Saved entries
★ ★ ★ ★

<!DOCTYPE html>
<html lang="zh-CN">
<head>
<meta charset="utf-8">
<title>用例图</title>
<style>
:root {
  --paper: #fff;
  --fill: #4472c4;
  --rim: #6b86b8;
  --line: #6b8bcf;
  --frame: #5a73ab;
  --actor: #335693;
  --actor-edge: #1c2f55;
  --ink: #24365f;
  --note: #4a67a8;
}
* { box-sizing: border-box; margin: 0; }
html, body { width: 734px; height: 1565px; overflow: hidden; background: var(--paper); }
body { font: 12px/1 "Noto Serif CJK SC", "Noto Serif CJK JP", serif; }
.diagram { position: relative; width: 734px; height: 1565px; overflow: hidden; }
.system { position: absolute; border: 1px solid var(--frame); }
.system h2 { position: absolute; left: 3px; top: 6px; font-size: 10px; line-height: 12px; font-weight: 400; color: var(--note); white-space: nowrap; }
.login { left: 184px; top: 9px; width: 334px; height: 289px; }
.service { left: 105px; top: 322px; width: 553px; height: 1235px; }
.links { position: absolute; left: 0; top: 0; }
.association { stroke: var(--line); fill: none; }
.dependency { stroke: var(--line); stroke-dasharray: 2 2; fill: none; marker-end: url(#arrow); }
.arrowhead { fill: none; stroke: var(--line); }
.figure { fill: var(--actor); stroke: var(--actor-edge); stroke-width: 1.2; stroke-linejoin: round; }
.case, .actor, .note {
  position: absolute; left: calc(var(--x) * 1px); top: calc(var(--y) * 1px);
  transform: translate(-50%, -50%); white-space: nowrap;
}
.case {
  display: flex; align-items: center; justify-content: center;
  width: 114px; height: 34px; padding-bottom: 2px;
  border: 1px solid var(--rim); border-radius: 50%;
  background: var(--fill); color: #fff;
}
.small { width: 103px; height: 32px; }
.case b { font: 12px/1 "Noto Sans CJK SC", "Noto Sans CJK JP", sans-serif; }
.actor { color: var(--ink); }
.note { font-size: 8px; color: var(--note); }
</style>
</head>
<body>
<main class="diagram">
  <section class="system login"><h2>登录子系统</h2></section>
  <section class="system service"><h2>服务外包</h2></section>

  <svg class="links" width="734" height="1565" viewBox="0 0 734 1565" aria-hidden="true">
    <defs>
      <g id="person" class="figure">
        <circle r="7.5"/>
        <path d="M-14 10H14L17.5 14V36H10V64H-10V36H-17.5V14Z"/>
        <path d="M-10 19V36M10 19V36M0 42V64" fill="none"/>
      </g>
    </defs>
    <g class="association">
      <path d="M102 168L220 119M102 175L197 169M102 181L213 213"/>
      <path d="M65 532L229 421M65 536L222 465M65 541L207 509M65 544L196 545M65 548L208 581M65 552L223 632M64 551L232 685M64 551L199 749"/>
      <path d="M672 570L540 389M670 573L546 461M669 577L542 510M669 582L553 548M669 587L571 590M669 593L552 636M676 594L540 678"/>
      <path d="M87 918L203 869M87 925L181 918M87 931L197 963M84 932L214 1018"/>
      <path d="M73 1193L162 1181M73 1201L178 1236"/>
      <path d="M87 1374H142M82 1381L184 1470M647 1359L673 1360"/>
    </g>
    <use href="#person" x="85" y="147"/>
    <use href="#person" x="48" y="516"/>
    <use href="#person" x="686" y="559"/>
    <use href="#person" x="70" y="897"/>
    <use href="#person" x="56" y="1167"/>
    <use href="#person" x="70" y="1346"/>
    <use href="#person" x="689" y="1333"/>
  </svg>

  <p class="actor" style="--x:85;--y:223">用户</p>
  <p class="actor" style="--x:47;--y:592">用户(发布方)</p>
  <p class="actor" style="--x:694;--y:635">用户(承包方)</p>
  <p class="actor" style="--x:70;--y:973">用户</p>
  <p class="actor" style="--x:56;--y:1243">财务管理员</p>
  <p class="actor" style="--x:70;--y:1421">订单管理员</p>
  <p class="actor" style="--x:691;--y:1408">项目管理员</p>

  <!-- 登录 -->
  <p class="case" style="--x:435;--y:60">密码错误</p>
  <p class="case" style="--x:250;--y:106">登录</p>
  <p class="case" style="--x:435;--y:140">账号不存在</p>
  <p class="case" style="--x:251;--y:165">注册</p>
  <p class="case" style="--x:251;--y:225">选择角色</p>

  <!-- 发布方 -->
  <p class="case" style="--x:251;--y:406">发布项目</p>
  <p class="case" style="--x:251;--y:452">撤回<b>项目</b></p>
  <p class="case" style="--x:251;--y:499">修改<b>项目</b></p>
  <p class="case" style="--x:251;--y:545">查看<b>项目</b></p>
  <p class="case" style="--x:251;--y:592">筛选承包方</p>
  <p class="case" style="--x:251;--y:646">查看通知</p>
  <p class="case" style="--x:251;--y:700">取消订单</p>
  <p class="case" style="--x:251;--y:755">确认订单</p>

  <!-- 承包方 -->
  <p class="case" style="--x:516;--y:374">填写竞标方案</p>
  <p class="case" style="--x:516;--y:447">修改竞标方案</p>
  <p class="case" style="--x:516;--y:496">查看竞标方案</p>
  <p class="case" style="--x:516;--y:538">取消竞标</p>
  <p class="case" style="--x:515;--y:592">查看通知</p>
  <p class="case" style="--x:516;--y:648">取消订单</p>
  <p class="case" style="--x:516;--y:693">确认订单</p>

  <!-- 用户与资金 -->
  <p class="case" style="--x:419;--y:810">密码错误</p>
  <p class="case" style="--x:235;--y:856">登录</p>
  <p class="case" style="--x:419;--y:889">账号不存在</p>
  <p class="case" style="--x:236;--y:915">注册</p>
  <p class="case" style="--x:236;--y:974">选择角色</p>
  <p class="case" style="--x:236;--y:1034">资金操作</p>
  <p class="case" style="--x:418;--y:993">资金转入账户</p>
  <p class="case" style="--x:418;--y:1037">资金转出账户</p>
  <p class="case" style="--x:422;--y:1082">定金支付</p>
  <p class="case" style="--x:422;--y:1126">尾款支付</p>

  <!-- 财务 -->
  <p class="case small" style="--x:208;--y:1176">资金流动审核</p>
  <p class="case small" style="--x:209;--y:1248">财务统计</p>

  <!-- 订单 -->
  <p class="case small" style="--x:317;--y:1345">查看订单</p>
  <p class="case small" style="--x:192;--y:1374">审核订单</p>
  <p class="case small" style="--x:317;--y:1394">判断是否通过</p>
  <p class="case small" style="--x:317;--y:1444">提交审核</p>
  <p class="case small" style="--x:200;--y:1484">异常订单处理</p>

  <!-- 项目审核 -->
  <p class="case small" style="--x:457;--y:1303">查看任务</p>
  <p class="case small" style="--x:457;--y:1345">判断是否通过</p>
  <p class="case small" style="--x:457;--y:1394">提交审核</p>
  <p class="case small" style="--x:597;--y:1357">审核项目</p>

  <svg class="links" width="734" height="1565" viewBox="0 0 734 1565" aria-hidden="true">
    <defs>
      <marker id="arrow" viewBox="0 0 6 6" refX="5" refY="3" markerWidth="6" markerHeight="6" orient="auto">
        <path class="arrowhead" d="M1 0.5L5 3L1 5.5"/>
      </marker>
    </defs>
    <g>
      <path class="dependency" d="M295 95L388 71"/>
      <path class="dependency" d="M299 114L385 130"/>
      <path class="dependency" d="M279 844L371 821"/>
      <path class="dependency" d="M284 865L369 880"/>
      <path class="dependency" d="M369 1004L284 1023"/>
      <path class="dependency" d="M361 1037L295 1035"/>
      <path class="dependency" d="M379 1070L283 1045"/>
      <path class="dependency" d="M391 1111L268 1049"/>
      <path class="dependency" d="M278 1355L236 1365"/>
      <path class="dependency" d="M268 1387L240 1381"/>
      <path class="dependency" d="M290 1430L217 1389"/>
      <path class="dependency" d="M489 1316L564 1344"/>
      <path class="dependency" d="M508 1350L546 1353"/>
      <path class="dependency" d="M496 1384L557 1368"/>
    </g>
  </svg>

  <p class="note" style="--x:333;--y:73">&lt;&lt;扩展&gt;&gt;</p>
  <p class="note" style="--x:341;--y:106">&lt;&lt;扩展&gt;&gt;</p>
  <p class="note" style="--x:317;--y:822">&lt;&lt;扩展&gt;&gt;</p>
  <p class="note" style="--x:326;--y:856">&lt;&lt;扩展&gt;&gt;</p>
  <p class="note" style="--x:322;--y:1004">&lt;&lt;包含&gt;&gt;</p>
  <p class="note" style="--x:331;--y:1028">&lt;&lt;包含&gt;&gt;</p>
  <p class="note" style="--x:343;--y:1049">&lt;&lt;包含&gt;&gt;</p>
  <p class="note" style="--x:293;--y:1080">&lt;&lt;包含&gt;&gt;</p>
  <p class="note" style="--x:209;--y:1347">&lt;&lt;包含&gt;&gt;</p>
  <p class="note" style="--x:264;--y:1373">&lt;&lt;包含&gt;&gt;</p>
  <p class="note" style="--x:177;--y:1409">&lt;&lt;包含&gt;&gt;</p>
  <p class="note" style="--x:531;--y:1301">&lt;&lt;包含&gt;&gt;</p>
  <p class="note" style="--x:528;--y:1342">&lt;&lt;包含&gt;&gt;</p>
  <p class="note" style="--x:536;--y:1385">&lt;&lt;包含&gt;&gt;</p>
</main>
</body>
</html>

★ ★ ★ ★

→ WHAT YOU HAVE TO DO: The answer must hold exactly the lines of the entries above, from the first line through the line that contains "none; stroke: var(--line);", and no others.

→ ANSWER SECTION:
<!DOCTYPE html>
<html lang="zh-CN">
<head>
<meta charset="utf-8">
<title>用例图</title>
<style>
:root {
  --paper: #fff;
  --fill: #4472c4;
  --rim: #6b86b8;
  --line: #6b8bcf;
  --frame: #5a73ab;
  --actor: #335693;
  --actor-edge: #1c2f55;
  --ink: #24365f;
  --note: #4a67a8;
}
* { box-sizing: border-box; margin: 0; }
html, body { width: 734px; height: 1565px; overflow: hidden; background: var(--paper); }
body { font: 12px/1 "Noto Serif CJK SC", "Noto Serif CJK JP", serif; }
.diagram { position: relative; width: 734px; height: 1565px; overflow: hidden; }
.system { position: absolute; border: 1px solid var(--frame); }
.system h2 { position: absolute; left: 3px; top: 6px; font-size: 10px; line-height: 12px; font-weight: 400; color: var(--note); white-space: nowrap; }
.login { left: 184px; top: 9px; width: 334px; height: 289px; }
.service { left: 105px; top: 322px; width: 553px; height: 1235px; }
.links { position: absolute; left: 0; top: 0; }
.association { stroke: var(--line); fill: none; }
.dependency { stroke: var(--line); stroke-dasharray: 2 2; fill: none; marker-end: url(#arrow); }
.arrowhead { fill: none; stroke: var(--line); }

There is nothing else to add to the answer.